OIG Issues Unfavorable Advisory Opinion Regarding an Exclusive Provider Arrangement Between Medical Equipment Supplier and SNF
On July 28, 2011, the U.S. Department of Health and Human Services, Office of Inspector General (OIG) issued an unfavorable advisory opinion regarding two proposals by a supplier of medical supplies, equipment and related services (Supplier) seeking to enter into a contract with a county-operated skilled nursing facility (SNF) to provide such items and services.
Supplier provides medical supplies and equipment to SNFs along with providing related services (e.g. emergency delivery of medical supplies, inventory control and customized packaging). Supplier bills Medicare directly for supplies and equipment covered by Medicare Part B (covered items). For items not covered by Medicare (non-covered items), Supplier bills the SNFs directly and includes a markup which covers the costs of related services, overhead and profit. Supplier acknowledged that the amount paid by Medicare Part B for the covered items is enough to cover the costs related to the services provided to the SNF in connection with the non-covered items.
The SNF solicited bids from suppliers to be the exclusive supplier of covered items and related services to the SNF. The SNF also required all bids to include pricing for the non-covered items and related services. The SNF proposed to purchase the non-covered items at its option. Supplier was one of the bidders and the OIG analyzed two proposed arrangements that Supplier sought to use in the bidding process.

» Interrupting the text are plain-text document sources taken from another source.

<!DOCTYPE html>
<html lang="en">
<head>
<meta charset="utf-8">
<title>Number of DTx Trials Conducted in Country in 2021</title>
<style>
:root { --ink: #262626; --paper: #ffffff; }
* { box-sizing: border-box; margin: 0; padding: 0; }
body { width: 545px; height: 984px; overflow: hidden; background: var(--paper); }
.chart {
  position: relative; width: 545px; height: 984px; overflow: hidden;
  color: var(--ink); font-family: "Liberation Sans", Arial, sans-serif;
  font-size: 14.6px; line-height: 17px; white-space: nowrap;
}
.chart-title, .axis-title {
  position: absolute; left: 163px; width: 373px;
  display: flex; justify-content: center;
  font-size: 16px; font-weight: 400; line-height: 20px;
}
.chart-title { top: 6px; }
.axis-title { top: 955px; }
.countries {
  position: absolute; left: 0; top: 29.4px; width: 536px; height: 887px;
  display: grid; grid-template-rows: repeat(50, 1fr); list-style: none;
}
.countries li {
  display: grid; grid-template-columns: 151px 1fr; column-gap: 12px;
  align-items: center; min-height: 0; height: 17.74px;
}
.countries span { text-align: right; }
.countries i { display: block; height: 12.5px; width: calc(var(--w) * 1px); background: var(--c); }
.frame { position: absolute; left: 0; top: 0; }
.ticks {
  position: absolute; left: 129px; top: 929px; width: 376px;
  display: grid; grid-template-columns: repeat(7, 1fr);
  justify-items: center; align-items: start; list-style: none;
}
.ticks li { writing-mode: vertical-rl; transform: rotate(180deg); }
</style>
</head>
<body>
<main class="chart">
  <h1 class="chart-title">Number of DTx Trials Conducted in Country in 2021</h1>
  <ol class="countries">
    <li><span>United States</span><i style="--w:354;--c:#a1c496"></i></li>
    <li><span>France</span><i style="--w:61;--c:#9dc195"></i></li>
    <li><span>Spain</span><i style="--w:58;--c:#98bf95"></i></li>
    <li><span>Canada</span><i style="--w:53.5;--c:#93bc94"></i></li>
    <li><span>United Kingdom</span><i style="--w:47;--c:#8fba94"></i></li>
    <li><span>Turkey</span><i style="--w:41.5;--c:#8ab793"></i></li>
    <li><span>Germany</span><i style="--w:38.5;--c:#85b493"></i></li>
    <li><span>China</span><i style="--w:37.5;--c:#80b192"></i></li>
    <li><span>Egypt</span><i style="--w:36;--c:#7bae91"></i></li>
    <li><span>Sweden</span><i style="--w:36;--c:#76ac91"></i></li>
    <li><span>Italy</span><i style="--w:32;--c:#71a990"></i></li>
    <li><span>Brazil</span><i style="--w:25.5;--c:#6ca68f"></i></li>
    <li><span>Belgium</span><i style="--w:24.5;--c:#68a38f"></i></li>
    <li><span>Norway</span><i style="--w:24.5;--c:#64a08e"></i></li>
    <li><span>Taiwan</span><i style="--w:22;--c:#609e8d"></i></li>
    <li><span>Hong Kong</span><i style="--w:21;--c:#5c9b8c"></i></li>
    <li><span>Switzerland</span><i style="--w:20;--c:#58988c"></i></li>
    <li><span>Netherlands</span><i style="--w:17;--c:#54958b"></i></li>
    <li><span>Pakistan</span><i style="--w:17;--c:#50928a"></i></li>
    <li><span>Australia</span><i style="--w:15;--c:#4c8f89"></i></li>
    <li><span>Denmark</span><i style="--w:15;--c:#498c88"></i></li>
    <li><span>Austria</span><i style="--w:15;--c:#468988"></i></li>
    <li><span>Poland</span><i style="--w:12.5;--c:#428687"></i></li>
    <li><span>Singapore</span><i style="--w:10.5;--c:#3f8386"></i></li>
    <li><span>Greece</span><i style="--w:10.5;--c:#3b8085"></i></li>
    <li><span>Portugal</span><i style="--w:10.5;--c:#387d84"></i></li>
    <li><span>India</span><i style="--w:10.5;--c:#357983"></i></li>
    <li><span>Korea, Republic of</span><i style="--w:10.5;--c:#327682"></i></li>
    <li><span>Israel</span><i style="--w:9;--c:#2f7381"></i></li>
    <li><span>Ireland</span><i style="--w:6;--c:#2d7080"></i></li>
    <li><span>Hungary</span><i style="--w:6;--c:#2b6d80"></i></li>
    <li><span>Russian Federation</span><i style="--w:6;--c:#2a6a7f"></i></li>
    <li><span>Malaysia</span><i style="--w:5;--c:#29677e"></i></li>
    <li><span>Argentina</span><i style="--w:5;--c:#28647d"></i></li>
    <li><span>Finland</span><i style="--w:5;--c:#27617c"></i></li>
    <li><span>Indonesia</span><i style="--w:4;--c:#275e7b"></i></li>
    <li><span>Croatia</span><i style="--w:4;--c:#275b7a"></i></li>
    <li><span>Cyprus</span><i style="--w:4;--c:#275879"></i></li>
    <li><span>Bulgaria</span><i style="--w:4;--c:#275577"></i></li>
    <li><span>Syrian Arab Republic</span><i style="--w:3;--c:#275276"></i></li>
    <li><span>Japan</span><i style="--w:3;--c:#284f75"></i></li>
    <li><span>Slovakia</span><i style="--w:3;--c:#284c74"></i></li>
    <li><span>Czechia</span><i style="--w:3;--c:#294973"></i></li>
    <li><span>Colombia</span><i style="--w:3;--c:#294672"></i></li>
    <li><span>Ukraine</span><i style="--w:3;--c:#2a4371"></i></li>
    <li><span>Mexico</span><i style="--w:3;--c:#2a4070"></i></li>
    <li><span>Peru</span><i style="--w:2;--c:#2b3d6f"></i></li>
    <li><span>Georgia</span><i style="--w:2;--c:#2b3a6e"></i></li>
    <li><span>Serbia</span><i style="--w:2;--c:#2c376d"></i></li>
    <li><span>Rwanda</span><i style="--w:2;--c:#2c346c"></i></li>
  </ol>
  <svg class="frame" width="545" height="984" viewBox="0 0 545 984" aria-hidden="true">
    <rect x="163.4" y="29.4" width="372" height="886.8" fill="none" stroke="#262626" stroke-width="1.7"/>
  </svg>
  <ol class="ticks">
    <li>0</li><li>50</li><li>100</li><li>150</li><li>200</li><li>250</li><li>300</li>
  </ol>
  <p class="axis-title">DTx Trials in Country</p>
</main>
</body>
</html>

Proposed Arrangement A
Under Proposed Arrangement A, Supplier would submit a bid to: (1) be the exclusive supplier of covered items of SNF, (2) provide non-covered items at the price listed in its bid if the SNF opts to exercise that option, and (3) provide related services for the covered and non-covered items purchased by SNF. In regards to the non-covered items, Supplier proposed to offer the items and related services to the SNF at a price below Supplier’s costs of furnishing the items. Supplier offered below-cost pricing because it believed that the SNF would not select its bid to be the exclusive provider of covered items otherwise. However, Supplier would not be bound by the prices listed in the bid if its bid was not selected. Moreover, Supplier had stated that the Medicare Part B payments it would receive supplying the SNF with covered items would offset any losses accrued from offering the non-covered items at below-cost.
The OIG began its analysis by stating, “if any direct or indirect link exists between a price offered by a supplier or provider to a nursing facility for items or services that the nursing facility pays for out-of-pocket and referrals of federal business for which the supplier or provider can bill a federal healthcare program, the anti-kickback statute is implicated.” The OIG found that a nexus may exists between the below-cost pricing of non-covered items and related services offered to the SNF and referrals of other Federal health care program business for three reasons: (1) the SNF is in a position to direct business to the Supplier for covered items when the SNF is not the entity paying for the items, (2) a link between covered items and non-covered items is inferred because they are included in the SNF’s single request for proposals, and (3) both Supplier and the SNF have obvious motives for contracting for non-covered items at below-cost (e.g. Supplier to secure business as exclusive supplier to SNF and for SNF to minimize out-of-pocket costs).
Proposed Arrangement B
Proposed Arrangement B was exactly the same proposal as Arrangement A, except that Supplier’s owners would form a new company and submit a joint bid to the SNF, whereby one company provides the covered items and the other provides the non-covered items.
The OIG found that the same risks created by Arrangement A existed in Arrangement B. This arrangement created a means for the Supplier and SNF to swap the below-cost rates on non-covered items for which the supplier bears the business risk in exchange for the profitable non-discounted covered items, from which Supplier can recoup any losses occurring from the below-cost pricing of the non-covered items furnished to the SNF. Despite the fact that the non-covered items would now be provided by the new company, the OIG stated that, “it is the substance, not the form, of an arrangement that governs under the anti-kickback statute.”
For more information on compliance with the anti-kickback statute, medical supply contracts or other Medicare or health care regulations, please contact a Wachler & Associates attorney at 248-544-0888.
OIG Advisory Opinion 11-11: http://oig.hhs.gov/fraud/docs/advisoryopinions/2011/AdvOpn11-11.pdf